> _WHAT YOU NEED TO DO_:
Using the records below, give the number of lines where the string "href" shows up. Add nothing to it.

> _EXTRACTED RECORDS_:
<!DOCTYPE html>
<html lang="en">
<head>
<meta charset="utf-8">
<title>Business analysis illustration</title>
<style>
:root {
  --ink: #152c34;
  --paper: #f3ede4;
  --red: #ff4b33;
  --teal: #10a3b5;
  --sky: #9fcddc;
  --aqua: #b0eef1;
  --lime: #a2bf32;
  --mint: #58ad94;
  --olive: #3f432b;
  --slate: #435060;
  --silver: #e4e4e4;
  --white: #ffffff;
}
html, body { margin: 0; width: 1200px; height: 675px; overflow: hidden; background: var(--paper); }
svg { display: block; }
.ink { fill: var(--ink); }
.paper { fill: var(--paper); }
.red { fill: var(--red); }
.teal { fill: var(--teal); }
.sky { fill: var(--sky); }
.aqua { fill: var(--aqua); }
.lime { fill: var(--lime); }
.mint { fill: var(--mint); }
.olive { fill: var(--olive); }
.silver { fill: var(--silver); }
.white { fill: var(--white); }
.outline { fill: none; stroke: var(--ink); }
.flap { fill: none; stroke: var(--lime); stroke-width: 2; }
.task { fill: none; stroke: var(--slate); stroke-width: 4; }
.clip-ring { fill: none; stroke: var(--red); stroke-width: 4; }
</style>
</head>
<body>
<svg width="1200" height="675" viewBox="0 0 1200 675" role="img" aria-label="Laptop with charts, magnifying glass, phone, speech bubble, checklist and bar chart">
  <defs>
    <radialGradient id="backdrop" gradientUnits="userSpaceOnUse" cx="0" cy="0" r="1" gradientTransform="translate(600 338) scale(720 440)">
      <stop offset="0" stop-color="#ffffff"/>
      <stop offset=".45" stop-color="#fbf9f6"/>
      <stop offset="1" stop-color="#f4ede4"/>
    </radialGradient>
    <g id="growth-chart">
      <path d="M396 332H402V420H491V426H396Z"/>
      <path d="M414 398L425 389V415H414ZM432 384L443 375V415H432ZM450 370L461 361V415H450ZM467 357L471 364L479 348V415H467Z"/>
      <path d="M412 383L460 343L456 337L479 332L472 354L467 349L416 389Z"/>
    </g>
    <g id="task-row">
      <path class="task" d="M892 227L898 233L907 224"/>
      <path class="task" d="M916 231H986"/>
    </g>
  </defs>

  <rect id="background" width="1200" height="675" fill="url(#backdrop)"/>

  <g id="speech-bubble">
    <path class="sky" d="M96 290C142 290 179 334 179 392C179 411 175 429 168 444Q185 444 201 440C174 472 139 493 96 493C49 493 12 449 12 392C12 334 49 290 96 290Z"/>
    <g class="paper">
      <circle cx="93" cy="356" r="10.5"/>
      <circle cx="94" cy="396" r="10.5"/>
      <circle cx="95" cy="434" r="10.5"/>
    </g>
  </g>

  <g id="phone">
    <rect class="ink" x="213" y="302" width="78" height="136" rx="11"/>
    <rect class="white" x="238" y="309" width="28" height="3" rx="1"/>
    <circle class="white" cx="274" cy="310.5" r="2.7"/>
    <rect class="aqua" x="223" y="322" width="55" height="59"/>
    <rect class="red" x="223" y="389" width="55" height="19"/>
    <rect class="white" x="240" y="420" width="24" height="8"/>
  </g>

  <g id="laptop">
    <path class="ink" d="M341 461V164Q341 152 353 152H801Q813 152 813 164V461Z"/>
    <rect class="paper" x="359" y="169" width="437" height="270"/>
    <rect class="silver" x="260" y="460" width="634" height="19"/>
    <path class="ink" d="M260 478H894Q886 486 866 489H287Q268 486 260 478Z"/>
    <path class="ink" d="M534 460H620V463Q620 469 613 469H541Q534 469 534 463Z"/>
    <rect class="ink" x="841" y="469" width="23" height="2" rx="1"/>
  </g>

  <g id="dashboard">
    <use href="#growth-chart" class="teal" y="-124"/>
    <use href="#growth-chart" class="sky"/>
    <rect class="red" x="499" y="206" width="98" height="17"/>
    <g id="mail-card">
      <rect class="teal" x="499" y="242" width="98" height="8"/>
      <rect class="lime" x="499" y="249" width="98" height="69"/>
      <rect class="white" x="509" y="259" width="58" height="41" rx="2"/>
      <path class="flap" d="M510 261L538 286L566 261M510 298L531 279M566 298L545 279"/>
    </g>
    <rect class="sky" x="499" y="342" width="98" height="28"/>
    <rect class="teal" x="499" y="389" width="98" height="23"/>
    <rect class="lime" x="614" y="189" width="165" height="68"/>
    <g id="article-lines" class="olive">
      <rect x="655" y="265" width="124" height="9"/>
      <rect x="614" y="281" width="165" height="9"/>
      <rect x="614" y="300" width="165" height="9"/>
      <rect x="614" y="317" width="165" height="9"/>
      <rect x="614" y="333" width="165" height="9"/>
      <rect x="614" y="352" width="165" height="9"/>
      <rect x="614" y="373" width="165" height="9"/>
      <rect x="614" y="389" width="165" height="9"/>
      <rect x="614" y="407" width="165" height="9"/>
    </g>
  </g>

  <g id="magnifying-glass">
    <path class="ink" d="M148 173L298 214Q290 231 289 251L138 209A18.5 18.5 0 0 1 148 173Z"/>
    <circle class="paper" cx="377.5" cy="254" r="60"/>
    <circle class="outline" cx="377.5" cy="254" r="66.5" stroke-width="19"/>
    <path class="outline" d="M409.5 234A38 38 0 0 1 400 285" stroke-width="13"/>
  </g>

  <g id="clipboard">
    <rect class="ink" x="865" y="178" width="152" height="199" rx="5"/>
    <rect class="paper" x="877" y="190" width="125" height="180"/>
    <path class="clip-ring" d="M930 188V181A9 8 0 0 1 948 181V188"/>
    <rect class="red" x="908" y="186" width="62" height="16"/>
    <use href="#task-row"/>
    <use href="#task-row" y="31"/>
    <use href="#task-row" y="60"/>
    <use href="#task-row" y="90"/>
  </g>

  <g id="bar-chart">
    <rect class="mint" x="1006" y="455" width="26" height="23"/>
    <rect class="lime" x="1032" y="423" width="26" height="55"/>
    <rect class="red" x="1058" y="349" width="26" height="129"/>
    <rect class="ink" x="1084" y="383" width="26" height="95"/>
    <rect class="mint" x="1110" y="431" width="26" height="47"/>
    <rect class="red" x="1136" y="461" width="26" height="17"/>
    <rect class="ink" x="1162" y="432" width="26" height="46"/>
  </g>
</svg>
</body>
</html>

==

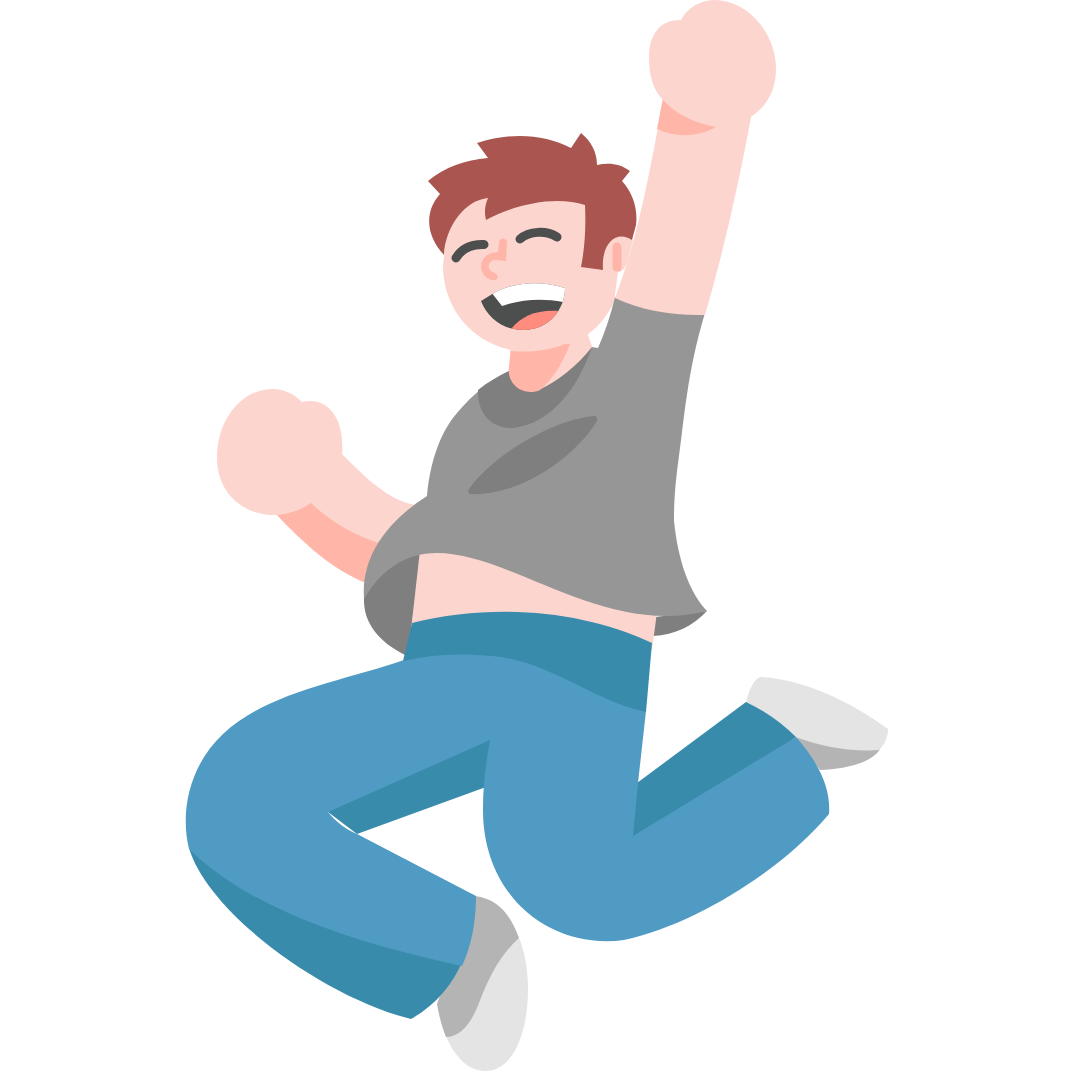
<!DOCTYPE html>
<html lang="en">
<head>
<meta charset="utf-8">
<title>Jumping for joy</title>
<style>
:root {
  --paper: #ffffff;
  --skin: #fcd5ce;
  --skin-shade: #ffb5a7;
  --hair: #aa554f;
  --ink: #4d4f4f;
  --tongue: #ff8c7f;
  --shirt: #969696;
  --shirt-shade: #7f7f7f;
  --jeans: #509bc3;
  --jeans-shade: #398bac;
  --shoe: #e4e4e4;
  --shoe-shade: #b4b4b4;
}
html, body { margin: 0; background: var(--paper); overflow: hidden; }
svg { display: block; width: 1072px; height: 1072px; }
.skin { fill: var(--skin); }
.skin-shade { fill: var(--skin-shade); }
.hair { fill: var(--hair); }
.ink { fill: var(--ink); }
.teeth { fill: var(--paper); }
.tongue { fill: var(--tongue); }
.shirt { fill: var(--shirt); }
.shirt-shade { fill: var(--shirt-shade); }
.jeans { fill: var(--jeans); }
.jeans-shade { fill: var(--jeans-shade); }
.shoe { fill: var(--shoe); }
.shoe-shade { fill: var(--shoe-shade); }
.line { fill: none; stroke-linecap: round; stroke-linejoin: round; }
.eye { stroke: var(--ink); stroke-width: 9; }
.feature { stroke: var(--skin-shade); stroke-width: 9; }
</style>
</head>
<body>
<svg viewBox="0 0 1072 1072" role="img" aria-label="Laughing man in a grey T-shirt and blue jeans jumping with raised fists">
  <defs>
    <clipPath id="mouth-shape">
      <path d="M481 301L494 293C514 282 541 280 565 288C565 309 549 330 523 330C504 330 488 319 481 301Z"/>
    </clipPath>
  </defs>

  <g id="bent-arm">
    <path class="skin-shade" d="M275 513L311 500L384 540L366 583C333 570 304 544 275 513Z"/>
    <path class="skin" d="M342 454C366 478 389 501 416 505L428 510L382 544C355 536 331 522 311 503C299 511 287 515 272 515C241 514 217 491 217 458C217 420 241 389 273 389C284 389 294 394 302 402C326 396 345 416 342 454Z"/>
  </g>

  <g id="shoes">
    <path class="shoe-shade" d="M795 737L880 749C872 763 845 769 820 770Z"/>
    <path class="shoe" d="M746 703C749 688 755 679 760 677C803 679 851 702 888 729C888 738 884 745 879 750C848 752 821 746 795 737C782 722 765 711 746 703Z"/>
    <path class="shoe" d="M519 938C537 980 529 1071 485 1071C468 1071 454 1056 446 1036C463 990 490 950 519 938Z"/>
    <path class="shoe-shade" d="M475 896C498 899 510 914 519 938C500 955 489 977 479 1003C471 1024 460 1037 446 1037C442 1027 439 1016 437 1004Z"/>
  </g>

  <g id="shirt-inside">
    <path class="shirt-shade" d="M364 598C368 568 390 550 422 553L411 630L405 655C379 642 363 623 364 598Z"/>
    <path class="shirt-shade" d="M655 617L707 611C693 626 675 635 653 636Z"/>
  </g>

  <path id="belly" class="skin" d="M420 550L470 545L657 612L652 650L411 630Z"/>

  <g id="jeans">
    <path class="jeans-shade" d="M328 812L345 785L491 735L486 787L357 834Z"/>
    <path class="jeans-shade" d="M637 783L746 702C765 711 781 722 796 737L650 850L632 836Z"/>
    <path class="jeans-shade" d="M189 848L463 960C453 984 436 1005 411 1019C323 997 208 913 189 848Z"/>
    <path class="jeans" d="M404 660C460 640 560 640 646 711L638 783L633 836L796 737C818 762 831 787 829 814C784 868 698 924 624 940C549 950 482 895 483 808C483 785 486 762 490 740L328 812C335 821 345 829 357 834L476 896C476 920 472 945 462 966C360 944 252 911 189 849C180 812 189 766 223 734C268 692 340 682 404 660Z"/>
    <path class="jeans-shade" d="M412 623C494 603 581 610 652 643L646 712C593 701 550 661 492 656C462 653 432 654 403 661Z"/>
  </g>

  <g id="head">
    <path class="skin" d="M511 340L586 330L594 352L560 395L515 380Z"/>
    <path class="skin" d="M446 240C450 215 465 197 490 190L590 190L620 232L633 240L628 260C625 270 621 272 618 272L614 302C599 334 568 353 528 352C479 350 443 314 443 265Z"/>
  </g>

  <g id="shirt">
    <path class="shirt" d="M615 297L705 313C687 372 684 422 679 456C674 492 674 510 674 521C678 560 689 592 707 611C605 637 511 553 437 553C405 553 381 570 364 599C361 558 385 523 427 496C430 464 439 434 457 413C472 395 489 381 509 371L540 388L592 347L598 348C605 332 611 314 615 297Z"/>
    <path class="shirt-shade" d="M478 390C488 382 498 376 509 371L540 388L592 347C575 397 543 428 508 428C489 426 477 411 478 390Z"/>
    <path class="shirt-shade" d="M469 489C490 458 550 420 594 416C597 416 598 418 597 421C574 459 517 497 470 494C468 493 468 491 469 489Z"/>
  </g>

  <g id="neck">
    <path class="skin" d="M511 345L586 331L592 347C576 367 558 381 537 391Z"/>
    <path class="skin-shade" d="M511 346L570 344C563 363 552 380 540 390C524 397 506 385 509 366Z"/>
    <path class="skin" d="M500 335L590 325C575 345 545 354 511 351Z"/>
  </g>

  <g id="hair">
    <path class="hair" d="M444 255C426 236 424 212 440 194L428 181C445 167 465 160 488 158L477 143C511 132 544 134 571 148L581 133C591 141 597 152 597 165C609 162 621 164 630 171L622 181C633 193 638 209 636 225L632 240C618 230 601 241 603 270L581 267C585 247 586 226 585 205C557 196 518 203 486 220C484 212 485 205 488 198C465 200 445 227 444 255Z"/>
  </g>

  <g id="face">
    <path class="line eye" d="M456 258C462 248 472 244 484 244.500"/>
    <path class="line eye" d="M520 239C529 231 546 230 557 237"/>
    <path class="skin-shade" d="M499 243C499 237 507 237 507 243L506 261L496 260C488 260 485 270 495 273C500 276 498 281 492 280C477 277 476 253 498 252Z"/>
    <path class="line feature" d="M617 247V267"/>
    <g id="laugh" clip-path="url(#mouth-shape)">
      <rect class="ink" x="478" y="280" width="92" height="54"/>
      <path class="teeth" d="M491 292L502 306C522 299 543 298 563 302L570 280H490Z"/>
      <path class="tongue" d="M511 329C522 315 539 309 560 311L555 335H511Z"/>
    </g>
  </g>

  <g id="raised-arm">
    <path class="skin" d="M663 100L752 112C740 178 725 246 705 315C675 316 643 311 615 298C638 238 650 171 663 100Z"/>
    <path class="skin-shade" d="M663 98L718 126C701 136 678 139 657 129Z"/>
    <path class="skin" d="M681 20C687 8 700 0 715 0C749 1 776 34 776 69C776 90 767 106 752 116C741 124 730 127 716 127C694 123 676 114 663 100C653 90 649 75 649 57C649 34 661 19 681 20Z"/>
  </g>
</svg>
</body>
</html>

> _SOLUTION TO THE EXERCISE_:
6